Last month, our 17-year-old son, Zalman, participated in a trip to Poland that has changed the way he — and our entire family — understands these days of significance during the post-Pesach period.
Zalman joined 15 other Englewood high school seniors in the culminating trip of the year-long Asher Strobel Leadership Program. Together, they traveled and observed not only the devastation of the Shoah but also the rebirth of post-Holocaust Eastern Europe and founding of the State of Israel.
Our son was the first in our family to have the chance to participate in such a trip. By being present in Poland with a group his peers, he was given a chance to bear witness to what happened, to commit himself to never forget, and to demonstrate his ability to live freely and proudly as an observant Jew. We hope each of these teen leaders will take up the responsibility to help share their experiences with the many people they will encounter throughout their lives.
With daily “WhatsApp” messages and phone calls, we were able to experience the highs and lows of this incredible trip. The pictures and descriptions Zalman shared provided new meaning in our collective redemption from slavery to freedom. We experienced the deep connection between Yom HaShoah, observed this week, and Yom HaZikaron and Yom Ha’atzmaut, to be celebrated this coming week.
In just one day, the group experienced the theological duality of this season. They visited Auschwitz-Birkenau, the most famous symbol of Nazi Germany’s attempt to exterminate the Jewish people more than 70 years ago. And later that day, they welcomed and observed an inspirational Shabbat in Krakow. We can only contemplate what this contrast must have felt like in their minds and their hearts. We can just imagine the powerful reflections on what they had seen of the Jewish past, even as they enjoyed a truly joyous Shabbat signifying the Jewish present and future.
In the weeks following Passover, we count the omer, marking the 49 days between Passover and Shavuot. We come together as a community to count each day and to make each day count.
The days this week and next are particularly meaningful. If Yom HaShoah reminds us never to forget our past, Yom HaZikaron honors the actions taken by our brethren to defend our nation, and Yom Ha’atzmaut allows us to celebrate the miracle of our vibrant Jewish state and of our strong, lasting Jewish future. We feel so fortunate that our teens collectively could experience this incredible connection between redemption and freedom.
Now completing its fourth cohort, the ASLP program of East Hill Synagogue was created in memory of a remarkable young man, Asher z”l, who died suddenly six years ago during a ski trip to Jackson Hole, Wyoming. Diane and Ron Strobel supported Rabbi Zev Reichman’s vision to create this tribute to their son by empowering more teens to form their identities and to find their voices each year. What a remarkable and fitting homage it is to Asher’s memory.
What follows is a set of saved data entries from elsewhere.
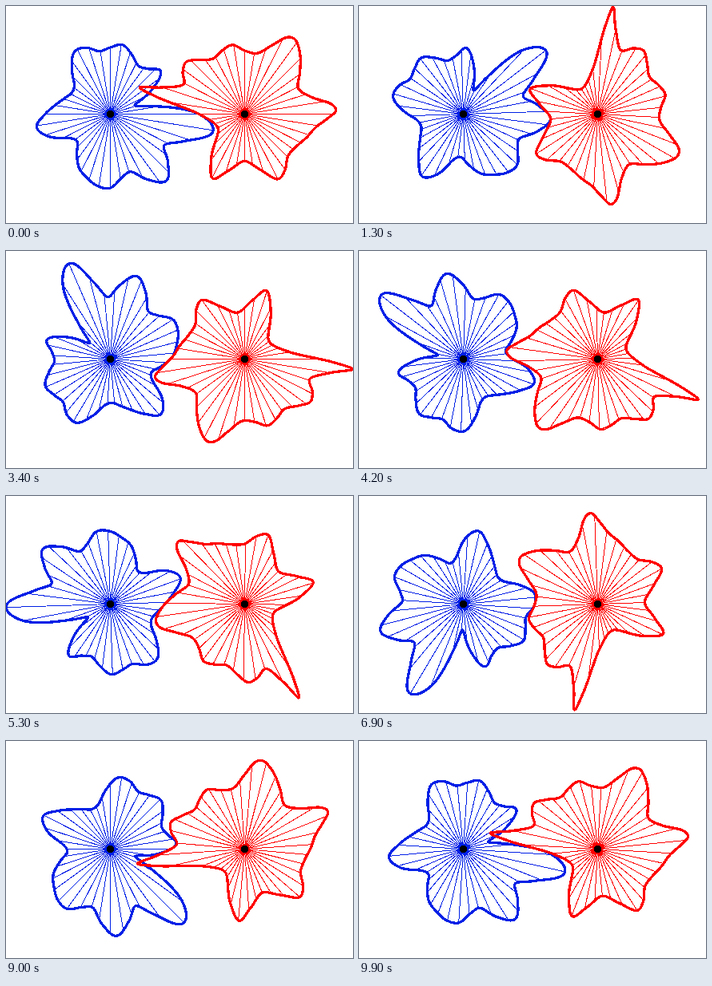
An HTML page for the animation above (10 s loop, 434x272 px).

```html
<!DOCTYPE html>
<html lang="en">
<head>
<meta charset="utf-8">
<title>Non-circular gears</title>
<style>
  html, body { margin: 0; width: 100%; height: 100%; overflow: hidden; background: #fff; }
  svg { display: block; shape-rendering: crispEdges; }
  path { fill: none; stroke-linejoin: round; }
  .spokes { stroke-width: 1; }
  .rim { stroke-width: 3.3; }
</style>
</head>
<body>
<svg width="434" height="272">
  <g id="blue" stroke="#0020e6"><path class="spokes"/><path class="rim"/></g>
  <g id="red" stroke="#f00"><path class="spokes"/><path class="rim"/></g>
  <circle cx="130.5" cy="135.5" r="4.8"/>
  <circle cx="298.5" cy="135.5" r="4.8"/>
</svg>
<script>
const LOOP = 10000, STEP = 100, DIST = 168, SPOKES = 40;

// Radius of the driving gear every 10 degrees
const knots = [
  111, 130, 99, 78, 94, 109, 95, 77, 81, 92.5, 91.5, 85,
  78, 65, 54, 60, 82, 93.5, 81.5, 69, 60, 55, 59, 75,
  90, 88.5, 80, 83.5, 88, 79, 70, 74, 82.5, 59, 32.5, 57
];

function radius(deg) {
  const i = Math.floor(deg / 10), u = deg / 10 - i;
  const [a, b, c, d] = [35, 36, 37, 38].map(k => knots[(i + k) % 36]);
  return b + u / 2 * (c - a + u * (2 * a - 5 * b + 4 * c - d + u * (3 * (b - c) + d - a)));
}

// Rolling without slip: angle of the driven gear for each half degree of the driver
const N = 720, turned = [0];
for (let i = 0; i < N; i++) {
  const r = radius((i + 0.5) * 360 / N);
  turned.push(turned[i] + r / (DIST - r));
}
const driven = turned.map(a => a / turned[N] * 360);

// Outlines as [angle, radius] pairs
const blueRim = [], redRim = [];
for (let i = 0; i <= N; i++) {
  const deg = i * 360 / N, r = radius(deg);
  blueRim.push([deg, r]);
  redRim.push([driven[i], DIST - r]);
}

// Evenly spaced spokes, each reaching the outline
const spokesOf = rim => Array.from({ length: SPOKES }, (_, k) => {
  const deg = k * 360 / SPOKES;
  const i = rim.findIndex(p => p[0] > deg);
  const [a, r] = rim[i - 1], [b, s] = rim[i];
  return [deg, r + (s - r) * (deg - a) / (b - a)];
});

function gear(id, cx, rim, dir) {
  const [spokePath, rimPath] = document.querySelectorAll(`#${id} path`);
  const spokes = spokesOf(rim), hub = `M${cx} 135.5L`;
  return turn => {
    const place = ([deg, r]) => {
      const a = (dir * deg + turn) * Math.PI / 180;
      return (cx + r * Math.cos(a)).toFixed(2) + ' ' + (135.5 + r * Math.sin(a)).toFixed(2);
    };
    spokePath.setAttribute('d', spokes.map(p => hub + place(p)).join(''));
    rimPath.setAttribute('d', 'M' + rim.map(place).join('L') + 'Z');
  };
}

const turnBlue = gear('blue', 130.5, blueRim, 1);
const turnRed = gear('red', 298.5, redRim, -1);

function draw() {
  const phase = Math.floor(performance.now() % LOOP / STEP) * STEP / LOOP;
  const i = Math.floor(phase * N), u = phase * N - i;
  turnBlue(-360 * phase);
  turnRed(180 + driven[i] * (1 - u) + driven[i + 1] * u);
  requestAnimationFrame(draw);
}
draw();
</script>
</body>
</html>
```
Each of these teens is capable, smart, strong, sensitive, and compassionate. The ASLP provides them with the chance to learn, to achieve, and to soar. As parents, we try so hard to facilitate the kind of incredible experiences that will serve as a positive catalyst for our teens as they prepare to graduate high school and embark on their next adventures. And we also learn so much from the powerful experiences provided to our kids.
Even though my wife and I did not travel physically to Poland, by doing so in our minds and through our son’s eyes we have remembered our past and have connected to our future. Our observance of Yom HaShoah this year challenges all of us not only to remember but also to take action to ensure we defend the right of Israel to exist as an independent, secure, vibrant Jewish state.
I hope that these days of significance will remain a part of us as we observe and appreciate our transition from redemption to freedom.